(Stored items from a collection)
+-------+

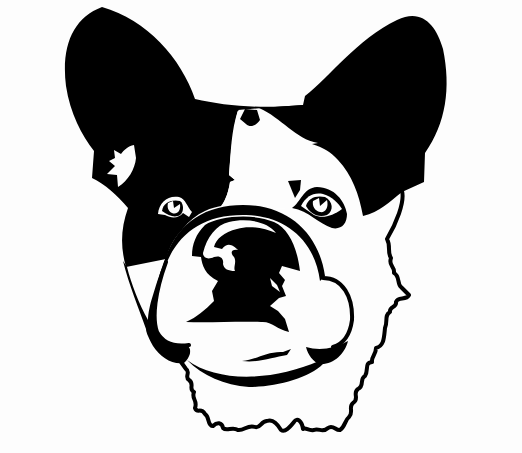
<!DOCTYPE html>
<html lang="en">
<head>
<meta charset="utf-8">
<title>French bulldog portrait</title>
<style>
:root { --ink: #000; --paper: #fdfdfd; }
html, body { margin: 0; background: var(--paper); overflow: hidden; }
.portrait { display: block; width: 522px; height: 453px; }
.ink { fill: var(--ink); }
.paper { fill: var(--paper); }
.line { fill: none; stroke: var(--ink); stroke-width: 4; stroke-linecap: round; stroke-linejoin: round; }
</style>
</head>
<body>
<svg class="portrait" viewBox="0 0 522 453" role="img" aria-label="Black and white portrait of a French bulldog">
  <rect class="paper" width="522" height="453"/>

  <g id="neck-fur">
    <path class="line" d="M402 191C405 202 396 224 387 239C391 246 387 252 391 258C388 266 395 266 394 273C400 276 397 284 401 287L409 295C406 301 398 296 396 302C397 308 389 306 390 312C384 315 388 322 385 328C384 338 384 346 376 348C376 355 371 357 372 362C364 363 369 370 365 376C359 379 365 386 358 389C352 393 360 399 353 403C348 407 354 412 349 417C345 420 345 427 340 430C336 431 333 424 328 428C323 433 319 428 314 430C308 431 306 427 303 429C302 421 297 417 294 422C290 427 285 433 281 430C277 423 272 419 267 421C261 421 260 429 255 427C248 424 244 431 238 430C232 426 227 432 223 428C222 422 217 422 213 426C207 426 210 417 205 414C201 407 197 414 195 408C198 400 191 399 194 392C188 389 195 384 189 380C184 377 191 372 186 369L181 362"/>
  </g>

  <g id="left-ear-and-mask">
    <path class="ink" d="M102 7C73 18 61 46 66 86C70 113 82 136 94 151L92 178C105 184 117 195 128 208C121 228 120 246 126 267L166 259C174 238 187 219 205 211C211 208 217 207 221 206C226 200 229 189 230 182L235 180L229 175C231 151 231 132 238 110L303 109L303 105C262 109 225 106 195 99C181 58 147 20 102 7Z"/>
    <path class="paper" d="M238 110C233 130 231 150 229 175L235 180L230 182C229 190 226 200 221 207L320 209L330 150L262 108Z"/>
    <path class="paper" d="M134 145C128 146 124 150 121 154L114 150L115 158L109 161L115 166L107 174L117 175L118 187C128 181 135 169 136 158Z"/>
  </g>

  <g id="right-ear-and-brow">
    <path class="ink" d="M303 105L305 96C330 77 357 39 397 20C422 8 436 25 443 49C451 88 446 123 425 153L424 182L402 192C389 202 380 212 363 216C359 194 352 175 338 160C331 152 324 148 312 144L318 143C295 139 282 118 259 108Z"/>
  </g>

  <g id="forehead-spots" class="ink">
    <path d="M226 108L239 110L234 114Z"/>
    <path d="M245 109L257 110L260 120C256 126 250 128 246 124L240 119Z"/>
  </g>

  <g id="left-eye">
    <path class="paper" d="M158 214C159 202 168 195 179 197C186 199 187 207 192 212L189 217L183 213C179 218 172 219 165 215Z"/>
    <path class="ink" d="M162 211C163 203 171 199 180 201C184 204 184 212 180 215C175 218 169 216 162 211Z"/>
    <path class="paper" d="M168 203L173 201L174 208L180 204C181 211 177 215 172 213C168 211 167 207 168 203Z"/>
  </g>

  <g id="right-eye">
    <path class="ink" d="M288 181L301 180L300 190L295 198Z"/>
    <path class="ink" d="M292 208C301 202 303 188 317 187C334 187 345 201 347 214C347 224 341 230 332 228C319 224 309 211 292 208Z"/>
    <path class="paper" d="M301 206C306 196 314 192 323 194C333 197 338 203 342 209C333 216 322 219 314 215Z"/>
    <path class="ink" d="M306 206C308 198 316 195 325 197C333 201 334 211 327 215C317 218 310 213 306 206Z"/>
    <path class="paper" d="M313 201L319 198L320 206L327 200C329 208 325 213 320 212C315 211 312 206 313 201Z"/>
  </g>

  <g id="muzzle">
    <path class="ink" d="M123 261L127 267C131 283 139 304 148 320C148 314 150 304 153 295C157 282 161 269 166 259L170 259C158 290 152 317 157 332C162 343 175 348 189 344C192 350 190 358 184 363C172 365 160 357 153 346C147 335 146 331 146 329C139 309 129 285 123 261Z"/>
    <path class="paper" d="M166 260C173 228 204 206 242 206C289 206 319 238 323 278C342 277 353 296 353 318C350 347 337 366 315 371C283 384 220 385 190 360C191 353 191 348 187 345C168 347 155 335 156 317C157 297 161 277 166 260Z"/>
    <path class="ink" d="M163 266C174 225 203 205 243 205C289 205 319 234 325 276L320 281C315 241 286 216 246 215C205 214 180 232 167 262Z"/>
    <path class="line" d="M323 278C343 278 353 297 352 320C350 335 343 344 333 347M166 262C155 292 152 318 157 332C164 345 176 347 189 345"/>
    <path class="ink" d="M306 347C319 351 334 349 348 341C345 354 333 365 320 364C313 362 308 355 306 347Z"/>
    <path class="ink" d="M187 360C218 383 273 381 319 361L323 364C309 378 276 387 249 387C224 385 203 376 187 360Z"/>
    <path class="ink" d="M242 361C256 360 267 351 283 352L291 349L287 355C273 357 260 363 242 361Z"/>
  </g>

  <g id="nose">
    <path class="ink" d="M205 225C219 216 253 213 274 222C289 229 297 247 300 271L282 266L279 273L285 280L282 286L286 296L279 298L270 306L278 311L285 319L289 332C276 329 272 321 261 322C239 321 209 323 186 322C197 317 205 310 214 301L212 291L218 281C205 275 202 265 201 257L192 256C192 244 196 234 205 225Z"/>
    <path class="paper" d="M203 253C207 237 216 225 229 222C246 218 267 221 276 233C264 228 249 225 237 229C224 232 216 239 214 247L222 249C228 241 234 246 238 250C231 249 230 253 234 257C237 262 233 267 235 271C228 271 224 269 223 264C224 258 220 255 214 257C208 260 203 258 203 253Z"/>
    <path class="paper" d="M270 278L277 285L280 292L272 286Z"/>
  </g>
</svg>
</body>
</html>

+-------+

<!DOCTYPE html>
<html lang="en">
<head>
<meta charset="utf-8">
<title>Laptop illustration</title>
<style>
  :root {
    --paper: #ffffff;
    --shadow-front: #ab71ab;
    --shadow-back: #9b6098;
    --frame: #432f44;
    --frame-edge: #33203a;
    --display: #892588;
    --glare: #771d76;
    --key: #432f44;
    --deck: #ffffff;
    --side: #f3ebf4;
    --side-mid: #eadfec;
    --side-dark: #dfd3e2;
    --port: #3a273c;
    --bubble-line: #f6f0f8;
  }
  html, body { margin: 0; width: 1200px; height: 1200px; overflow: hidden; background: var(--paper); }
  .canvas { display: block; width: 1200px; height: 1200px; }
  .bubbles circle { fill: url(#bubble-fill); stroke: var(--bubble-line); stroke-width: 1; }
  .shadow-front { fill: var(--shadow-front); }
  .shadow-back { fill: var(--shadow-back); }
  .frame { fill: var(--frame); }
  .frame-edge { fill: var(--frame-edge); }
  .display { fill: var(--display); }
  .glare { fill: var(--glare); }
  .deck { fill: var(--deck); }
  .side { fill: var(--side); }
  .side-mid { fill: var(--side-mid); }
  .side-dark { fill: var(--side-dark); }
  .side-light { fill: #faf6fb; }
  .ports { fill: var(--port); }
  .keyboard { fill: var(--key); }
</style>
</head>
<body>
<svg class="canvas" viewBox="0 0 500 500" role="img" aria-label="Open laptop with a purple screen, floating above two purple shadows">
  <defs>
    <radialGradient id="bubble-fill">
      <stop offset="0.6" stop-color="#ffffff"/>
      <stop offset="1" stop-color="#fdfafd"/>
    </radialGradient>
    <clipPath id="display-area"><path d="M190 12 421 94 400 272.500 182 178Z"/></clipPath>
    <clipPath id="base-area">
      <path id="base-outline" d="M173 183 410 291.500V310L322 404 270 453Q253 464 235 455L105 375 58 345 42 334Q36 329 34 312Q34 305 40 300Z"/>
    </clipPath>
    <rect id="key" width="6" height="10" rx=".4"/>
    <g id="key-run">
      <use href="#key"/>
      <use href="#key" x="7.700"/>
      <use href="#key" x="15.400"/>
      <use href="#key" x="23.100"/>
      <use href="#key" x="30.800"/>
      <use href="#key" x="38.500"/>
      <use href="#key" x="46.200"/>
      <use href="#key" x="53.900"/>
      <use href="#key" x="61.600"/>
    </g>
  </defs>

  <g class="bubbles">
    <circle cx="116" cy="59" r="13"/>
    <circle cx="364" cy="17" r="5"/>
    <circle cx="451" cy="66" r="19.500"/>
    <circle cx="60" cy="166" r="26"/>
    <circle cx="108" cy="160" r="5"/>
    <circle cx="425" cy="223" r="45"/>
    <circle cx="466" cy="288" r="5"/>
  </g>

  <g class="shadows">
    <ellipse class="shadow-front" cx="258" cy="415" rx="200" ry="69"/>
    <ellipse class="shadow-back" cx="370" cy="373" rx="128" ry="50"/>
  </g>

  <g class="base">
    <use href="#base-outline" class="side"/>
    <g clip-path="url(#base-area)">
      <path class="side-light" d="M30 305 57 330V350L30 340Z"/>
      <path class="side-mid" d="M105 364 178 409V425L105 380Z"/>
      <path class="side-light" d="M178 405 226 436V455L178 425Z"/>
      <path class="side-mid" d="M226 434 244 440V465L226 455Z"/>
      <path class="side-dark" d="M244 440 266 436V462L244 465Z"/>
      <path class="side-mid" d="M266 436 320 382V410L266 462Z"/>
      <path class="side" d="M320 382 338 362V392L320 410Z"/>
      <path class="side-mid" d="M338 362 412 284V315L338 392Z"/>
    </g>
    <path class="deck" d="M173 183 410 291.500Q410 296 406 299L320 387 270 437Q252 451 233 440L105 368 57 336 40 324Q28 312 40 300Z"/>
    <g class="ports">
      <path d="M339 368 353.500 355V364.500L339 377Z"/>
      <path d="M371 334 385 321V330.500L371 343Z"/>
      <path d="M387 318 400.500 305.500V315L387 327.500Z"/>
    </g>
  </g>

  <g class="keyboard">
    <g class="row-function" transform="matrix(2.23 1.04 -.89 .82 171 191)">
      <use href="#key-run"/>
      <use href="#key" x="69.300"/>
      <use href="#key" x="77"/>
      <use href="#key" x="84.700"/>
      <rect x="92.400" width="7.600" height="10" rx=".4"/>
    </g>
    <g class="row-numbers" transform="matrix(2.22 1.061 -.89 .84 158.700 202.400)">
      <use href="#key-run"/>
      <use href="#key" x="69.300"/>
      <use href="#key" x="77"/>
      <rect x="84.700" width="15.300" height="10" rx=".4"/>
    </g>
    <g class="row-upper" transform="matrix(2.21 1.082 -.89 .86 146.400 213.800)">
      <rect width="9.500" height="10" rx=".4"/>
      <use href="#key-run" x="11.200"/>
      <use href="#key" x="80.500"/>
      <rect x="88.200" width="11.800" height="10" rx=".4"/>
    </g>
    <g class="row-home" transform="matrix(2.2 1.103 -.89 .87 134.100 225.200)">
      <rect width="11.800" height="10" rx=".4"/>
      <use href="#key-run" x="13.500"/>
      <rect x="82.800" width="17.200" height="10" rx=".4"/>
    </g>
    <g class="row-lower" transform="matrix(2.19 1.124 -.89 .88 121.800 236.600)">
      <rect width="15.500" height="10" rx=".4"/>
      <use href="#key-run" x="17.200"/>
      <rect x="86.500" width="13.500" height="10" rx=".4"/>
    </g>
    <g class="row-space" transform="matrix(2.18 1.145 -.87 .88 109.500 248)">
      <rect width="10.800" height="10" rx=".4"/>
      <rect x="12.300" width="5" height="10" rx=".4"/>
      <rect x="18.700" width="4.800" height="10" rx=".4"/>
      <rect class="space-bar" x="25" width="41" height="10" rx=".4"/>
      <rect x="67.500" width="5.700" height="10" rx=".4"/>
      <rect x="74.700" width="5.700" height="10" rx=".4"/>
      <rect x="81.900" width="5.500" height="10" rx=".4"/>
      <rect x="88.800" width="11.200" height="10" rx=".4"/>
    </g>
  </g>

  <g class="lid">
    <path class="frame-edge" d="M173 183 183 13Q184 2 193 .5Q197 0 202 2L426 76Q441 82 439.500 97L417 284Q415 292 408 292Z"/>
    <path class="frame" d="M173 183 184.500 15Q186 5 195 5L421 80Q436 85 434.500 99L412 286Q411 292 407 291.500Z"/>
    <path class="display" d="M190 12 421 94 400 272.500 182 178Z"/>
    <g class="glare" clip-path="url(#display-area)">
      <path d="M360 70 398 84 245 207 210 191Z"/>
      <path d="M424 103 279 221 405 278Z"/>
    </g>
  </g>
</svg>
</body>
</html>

+-------+

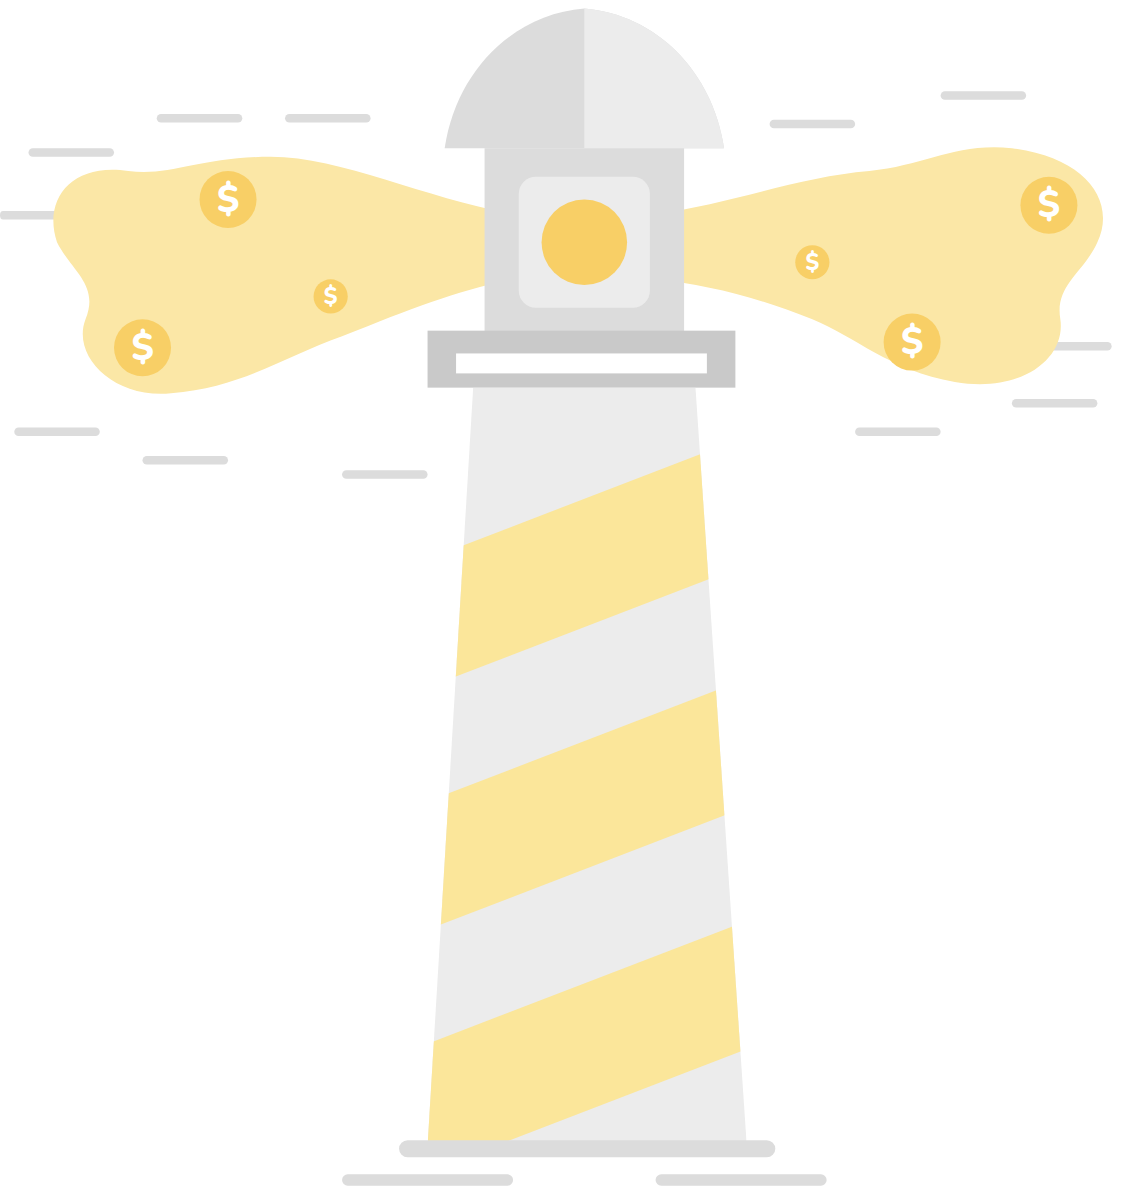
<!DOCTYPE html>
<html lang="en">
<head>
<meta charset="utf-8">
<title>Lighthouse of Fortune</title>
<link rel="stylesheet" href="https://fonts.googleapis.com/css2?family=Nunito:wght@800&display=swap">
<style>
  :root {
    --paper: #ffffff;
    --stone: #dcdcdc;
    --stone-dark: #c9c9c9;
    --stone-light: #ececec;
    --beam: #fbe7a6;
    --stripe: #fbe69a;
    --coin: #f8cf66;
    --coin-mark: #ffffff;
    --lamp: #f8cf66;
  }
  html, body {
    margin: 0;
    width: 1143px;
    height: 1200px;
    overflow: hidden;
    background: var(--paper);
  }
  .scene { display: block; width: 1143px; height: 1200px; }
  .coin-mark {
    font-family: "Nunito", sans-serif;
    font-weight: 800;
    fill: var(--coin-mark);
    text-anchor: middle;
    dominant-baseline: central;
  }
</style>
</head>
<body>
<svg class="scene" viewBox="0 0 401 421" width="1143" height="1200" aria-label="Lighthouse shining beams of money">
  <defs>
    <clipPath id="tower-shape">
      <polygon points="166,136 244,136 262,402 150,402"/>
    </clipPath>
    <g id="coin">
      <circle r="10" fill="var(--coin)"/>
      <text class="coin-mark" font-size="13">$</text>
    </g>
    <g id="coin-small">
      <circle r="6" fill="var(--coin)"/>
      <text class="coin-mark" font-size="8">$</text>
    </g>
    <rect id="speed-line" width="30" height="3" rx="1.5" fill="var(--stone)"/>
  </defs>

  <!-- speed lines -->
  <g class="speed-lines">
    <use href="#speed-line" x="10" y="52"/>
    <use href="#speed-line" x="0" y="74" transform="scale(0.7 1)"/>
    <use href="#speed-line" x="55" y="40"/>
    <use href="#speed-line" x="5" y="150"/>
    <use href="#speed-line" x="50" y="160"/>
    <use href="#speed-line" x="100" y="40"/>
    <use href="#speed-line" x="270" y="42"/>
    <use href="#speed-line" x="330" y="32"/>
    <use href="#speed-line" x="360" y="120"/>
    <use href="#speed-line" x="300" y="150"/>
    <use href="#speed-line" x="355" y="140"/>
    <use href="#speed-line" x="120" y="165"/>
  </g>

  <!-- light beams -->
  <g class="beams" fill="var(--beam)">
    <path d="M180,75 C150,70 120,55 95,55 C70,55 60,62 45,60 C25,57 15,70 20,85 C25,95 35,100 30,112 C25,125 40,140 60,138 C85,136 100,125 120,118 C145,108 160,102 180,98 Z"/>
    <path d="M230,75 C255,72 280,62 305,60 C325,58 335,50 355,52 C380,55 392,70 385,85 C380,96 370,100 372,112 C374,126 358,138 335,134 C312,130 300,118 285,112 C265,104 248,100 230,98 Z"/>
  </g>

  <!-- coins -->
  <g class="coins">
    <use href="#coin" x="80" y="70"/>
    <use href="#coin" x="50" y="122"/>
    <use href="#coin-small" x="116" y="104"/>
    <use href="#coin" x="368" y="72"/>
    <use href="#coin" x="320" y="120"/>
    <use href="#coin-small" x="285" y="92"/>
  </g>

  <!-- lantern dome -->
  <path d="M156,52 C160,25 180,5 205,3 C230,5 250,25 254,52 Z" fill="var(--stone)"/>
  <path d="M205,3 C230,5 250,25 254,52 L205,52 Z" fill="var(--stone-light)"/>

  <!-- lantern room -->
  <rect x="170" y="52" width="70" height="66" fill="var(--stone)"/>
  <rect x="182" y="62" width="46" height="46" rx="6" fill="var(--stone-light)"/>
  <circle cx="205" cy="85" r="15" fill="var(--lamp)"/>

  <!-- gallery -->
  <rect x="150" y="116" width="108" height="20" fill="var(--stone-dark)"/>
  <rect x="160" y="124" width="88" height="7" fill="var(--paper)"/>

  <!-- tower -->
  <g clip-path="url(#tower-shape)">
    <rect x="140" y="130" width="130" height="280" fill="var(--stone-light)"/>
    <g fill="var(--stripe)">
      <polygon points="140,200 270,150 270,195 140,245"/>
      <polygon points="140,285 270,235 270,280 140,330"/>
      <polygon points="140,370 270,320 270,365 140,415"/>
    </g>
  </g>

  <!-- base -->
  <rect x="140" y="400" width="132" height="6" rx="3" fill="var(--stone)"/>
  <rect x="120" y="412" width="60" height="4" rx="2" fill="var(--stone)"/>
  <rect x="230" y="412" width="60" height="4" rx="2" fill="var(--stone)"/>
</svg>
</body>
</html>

+-------+

▶ PROBLEM DESCRIPTION: Copy all lines of the preceding data that hold the word "canvas".

▶ SOLVED EXERCISE:
  .canvas { display: block; width: 1200px; height: 1200px; }
<svg class="canvas" viewBox="0 0 500 500" role="img" aria-label="Open laptop with a purple screen, floating above two purple shadows">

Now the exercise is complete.